EXERCISE INSTRUCTIONS: Filter these records by the string "true", copying each line that holds it.

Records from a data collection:
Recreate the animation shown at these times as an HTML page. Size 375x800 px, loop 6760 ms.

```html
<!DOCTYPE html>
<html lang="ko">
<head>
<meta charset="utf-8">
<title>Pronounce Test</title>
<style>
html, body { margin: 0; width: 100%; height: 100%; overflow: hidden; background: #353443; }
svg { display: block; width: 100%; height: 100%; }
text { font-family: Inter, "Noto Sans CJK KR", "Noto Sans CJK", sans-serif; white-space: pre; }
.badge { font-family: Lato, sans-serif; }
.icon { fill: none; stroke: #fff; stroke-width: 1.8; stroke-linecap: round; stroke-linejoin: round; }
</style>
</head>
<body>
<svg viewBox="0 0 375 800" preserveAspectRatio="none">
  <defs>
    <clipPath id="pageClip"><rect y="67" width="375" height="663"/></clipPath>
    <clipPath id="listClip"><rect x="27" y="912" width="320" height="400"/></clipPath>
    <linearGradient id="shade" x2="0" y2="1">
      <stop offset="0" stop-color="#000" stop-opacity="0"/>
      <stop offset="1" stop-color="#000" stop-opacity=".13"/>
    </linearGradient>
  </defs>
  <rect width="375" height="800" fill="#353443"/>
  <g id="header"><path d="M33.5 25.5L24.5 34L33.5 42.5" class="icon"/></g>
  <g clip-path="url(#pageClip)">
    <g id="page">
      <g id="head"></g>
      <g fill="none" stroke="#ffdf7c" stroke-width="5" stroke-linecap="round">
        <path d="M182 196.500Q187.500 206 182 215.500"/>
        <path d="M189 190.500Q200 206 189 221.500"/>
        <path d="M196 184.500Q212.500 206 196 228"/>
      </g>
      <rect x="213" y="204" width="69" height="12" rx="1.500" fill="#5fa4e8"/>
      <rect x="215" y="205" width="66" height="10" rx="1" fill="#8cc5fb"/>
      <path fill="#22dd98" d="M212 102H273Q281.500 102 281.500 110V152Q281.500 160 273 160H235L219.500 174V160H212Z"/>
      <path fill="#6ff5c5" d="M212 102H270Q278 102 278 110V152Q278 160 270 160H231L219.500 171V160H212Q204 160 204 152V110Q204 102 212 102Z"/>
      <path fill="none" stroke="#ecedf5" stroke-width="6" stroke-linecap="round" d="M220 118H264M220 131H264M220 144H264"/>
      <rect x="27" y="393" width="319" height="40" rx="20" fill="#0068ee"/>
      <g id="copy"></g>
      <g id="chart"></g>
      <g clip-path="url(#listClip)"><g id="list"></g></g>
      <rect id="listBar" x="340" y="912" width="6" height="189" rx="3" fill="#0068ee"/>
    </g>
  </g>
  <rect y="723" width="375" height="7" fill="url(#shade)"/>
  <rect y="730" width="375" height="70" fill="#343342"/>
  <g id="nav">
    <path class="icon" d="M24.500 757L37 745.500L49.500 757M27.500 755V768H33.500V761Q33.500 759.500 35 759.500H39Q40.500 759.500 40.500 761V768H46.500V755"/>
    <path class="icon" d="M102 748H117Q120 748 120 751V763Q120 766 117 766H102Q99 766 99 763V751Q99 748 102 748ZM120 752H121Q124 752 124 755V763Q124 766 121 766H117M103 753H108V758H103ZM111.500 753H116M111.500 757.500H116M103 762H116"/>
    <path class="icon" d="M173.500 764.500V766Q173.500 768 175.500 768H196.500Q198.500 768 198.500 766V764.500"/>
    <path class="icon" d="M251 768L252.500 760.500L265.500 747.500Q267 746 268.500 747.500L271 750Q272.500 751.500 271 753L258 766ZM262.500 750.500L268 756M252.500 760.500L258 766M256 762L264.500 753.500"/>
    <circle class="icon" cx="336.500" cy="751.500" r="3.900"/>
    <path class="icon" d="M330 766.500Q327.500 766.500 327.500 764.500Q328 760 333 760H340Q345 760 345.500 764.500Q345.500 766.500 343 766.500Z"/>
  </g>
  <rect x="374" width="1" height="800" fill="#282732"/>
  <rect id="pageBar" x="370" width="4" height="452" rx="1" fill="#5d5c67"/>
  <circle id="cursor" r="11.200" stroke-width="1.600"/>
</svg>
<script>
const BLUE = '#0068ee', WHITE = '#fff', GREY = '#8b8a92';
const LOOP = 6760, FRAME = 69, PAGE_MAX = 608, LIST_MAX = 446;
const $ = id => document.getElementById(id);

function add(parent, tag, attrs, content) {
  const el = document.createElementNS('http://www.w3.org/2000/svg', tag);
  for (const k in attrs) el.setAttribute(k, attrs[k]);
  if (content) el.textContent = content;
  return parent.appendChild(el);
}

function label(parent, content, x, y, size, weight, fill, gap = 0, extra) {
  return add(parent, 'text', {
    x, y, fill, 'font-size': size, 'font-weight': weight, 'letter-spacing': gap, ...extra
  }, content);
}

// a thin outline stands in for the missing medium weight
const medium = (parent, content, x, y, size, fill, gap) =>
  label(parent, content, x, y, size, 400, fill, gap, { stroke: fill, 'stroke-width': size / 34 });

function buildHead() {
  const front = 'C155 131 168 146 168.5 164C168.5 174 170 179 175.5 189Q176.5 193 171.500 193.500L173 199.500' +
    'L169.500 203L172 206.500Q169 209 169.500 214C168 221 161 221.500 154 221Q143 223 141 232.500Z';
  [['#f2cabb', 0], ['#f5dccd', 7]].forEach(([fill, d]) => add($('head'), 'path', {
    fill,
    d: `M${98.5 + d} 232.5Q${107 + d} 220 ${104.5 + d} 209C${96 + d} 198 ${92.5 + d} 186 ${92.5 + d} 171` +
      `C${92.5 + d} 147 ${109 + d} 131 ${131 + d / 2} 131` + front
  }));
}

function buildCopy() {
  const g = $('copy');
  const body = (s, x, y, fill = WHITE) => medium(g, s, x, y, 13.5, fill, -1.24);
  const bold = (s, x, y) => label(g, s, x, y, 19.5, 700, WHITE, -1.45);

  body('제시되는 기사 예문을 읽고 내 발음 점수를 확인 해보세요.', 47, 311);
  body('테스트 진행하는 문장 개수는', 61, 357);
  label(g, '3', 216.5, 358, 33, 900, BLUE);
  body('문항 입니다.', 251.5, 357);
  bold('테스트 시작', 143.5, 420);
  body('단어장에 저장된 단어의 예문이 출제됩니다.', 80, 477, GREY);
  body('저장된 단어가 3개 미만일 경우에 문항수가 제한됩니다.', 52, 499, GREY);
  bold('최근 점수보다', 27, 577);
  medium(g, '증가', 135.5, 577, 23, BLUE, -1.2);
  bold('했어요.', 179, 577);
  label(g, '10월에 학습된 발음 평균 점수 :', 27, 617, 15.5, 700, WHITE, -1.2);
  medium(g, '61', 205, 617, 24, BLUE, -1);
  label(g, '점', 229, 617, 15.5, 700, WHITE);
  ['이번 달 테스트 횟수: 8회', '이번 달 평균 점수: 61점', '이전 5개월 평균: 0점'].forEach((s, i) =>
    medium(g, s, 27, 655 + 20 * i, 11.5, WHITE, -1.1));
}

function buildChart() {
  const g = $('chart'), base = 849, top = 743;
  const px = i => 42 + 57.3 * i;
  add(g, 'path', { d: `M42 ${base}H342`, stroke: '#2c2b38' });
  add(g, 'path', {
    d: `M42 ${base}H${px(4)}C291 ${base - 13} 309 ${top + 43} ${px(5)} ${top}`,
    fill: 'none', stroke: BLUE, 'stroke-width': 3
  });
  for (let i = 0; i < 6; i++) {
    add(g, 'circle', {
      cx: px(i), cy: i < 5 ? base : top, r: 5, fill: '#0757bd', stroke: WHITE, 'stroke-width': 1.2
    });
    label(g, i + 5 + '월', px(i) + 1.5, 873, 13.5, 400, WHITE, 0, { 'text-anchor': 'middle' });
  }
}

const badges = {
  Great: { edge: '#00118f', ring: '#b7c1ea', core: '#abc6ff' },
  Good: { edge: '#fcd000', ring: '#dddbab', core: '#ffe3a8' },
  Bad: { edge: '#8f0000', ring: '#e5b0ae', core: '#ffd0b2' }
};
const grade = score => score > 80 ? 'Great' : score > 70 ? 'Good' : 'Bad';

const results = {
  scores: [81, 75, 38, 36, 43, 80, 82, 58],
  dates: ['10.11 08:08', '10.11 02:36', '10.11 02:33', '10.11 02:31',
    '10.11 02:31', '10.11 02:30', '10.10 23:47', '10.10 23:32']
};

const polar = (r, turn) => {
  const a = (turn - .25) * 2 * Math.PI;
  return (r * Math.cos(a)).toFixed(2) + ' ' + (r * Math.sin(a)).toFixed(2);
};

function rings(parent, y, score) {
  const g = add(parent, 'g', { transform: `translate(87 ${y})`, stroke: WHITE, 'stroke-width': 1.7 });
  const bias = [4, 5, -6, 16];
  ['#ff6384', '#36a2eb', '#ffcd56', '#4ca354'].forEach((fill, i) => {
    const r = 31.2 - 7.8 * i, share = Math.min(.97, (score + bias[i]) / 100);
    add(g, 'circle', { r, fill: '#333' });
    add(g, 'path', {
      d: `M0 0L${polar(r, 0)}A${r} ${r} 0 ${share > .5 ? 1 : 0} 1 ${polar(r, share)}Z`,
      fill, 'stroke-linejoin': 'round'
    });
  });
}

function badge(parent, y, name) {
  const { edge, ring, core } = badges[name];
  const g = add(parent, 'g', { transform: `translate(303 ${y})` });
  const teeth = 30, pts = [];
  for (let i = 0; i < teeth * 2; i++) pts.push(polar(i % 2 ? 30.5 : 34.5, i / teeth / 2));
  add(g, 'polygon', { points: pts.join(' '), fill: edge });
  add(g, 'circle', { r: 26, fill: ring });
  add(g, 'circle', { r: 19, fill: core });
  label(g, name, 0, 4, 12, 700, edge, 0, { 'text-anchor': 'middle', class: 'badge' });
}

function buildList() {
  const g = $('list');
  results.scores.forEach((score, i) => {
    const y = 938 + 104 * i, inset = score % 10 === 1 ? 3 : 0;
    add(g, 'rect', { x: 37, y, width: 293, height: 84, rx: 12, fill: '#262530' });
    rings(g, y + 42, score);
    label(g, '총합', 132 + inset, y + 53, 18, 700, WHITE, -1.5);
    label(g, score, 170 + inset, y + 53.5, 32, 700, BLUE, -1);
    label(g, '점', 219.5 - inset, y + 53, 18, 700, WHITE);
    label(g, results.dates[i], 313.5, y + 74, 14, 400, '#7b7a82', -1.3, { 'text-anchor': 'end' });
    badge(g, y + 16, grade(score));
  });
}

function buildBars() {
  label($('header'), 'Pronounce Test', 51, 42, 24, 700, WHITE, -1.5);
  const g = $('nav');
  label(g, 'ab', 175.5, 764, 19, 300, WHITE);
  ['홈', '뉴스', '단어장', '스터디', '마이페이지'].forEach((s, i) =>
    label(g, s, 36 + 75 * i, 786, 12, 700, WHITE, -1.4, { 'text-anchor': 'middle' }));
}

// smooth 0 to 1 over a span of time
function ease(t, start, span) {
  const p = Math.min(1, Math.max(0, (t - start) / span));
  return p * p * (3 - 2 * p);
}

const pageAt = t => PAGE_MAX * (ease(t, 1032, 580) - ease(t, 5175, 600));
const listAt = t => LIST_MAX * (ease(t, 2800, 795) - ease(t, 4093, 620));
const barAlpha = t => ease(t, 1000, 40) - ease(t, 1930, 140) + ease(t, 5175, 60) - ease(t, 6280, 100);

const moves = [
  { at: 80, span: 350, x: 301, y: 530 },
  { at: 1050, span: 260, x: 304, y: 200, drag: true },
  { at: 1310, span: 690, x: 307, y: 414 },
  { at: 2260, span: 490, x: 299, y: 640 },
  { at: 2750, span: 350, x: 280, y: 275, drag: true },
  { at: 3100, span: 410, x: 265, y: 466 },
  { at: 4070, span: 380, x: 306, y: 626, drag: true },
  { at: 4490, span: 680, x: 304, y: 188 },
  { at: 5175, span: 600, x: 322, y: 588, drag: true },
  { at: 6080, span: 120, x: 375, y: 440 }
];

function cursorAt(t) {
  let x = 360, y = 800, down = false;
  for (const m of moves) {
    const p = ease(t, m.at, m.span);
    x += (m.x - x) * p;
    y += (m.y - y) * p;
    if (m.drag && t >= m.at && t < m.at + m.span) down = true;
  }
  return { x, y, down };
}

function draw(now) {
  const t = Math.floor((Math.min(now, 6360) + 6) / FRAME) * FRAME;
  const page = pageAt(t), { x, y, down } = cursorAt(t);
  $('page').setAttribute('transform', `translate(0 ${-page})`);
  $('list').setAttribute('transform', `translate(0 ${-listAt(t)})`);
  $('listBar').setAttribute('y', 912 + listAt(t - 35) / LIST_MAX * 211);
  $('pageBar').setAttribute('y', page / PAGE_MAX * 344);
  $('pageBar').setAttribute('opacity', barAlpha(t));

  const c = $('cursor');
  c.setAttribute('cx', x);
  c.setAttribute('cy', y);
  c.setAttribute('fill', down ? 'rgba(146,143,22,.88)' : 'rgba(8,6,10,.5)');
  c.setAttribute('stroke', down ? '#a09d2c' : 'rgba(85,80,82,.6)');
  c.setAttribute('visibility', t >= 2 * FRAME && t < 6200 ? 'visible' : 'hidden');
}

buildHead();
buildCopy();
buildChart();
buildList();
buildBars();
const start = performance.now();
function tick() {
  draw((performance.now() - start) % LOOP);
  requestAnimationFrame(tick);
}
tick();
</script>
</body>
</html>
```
* * *
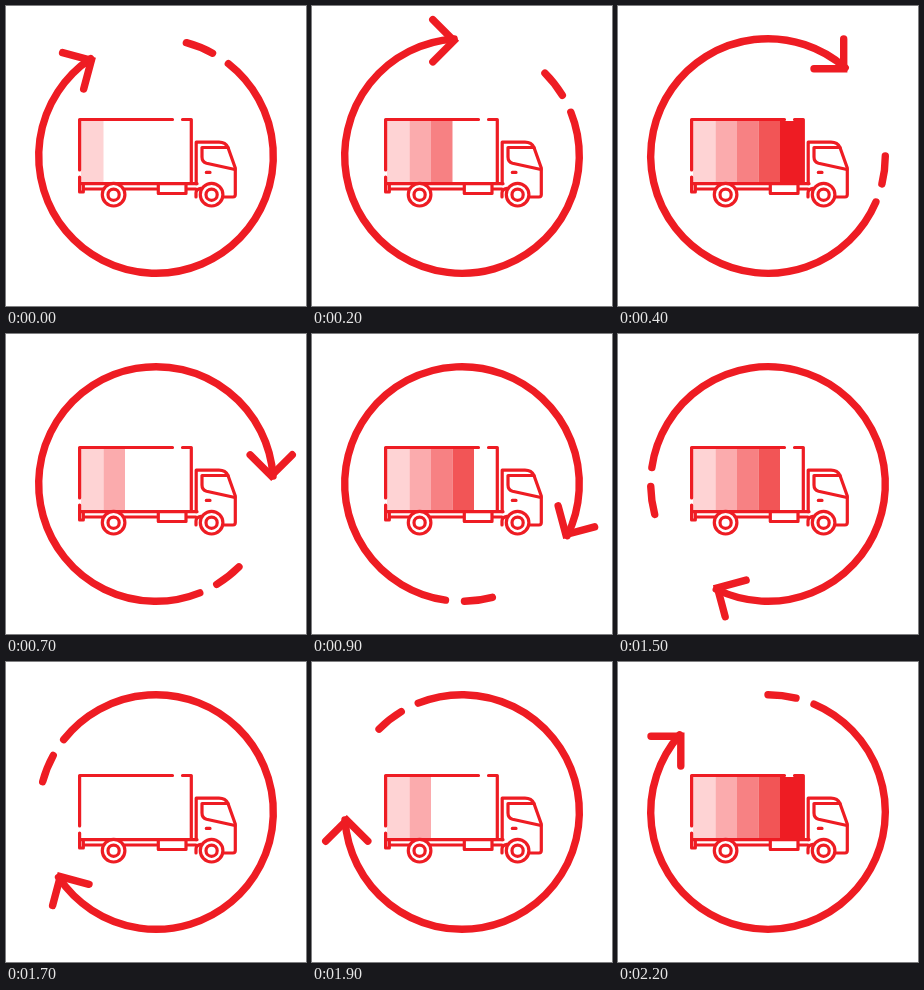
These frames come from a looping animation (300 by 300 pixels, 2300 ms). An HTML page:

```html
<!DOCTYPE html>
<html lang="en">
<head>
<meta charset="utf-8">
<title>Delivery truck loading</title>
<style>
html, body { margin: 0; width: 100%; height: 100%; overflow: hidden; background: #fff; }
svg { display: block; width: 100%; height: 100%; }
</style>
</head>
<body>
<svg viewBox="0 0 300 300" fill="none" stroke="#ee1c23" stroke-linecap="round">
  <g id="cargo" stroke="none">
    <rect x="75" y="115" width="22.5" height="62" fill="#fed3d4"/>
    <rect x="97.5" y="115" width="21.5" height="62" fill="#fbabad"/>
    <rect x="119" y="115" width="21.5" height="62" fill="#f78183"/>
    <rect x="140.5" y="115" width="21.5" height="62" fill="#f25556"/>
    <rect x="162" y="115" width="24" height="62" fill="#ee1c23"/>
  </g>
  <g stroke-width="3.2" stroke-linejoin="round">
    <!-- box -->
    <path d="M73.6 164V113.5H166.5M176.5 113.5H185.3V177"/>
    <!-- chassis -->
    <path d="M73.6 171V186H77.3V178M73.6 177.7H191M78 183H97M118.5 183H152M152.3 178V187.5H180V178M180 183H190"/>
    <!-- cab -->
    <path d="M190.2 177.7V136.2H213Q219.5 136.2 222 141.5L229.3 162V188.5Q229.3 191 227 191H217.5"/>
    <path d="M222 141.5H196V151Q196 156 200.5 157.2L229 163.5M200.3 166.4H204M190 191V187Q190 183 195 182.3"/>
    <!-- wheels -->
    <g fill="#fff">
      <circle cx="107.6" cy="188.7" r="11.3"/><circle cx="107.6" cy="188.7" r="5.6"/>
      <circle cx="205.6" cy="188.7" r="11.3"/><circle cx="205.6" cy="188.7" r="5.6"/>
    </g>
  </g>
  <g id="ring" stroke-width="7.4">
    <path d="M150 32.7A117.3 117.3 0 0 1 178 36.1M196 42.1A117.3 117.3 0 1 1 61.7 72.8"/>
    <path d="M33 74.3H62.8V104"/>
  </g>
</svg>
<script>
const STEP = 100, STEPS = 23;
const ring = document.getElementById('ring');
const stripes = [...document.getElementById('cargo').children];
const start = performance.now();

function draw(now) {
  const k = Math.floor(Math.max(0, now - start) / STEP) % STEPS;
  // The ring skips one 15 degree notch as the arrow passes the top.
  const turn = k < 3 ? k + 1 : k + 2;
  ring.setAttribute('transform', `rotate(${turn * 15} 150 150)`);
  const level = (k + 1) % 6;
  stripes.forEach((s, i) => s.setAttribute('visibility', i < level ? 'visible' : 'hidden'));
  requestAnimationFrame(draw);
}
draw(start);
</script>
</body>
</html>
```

WRITTEN RESPONSE:
  { at: 1050, span: 260, x: 304, y: 200, drag: true },
  { at: 2750, span: 350, x: 280, y: 275, drag: true },
  { at: 4070, span: 380, x: 306, y: 626, drag: true },
  { at: 5175, span: 600, x: 322, y: 588, drag: true },
    if (m.drag && t >= m.at && t < m.at + m.span) down = true;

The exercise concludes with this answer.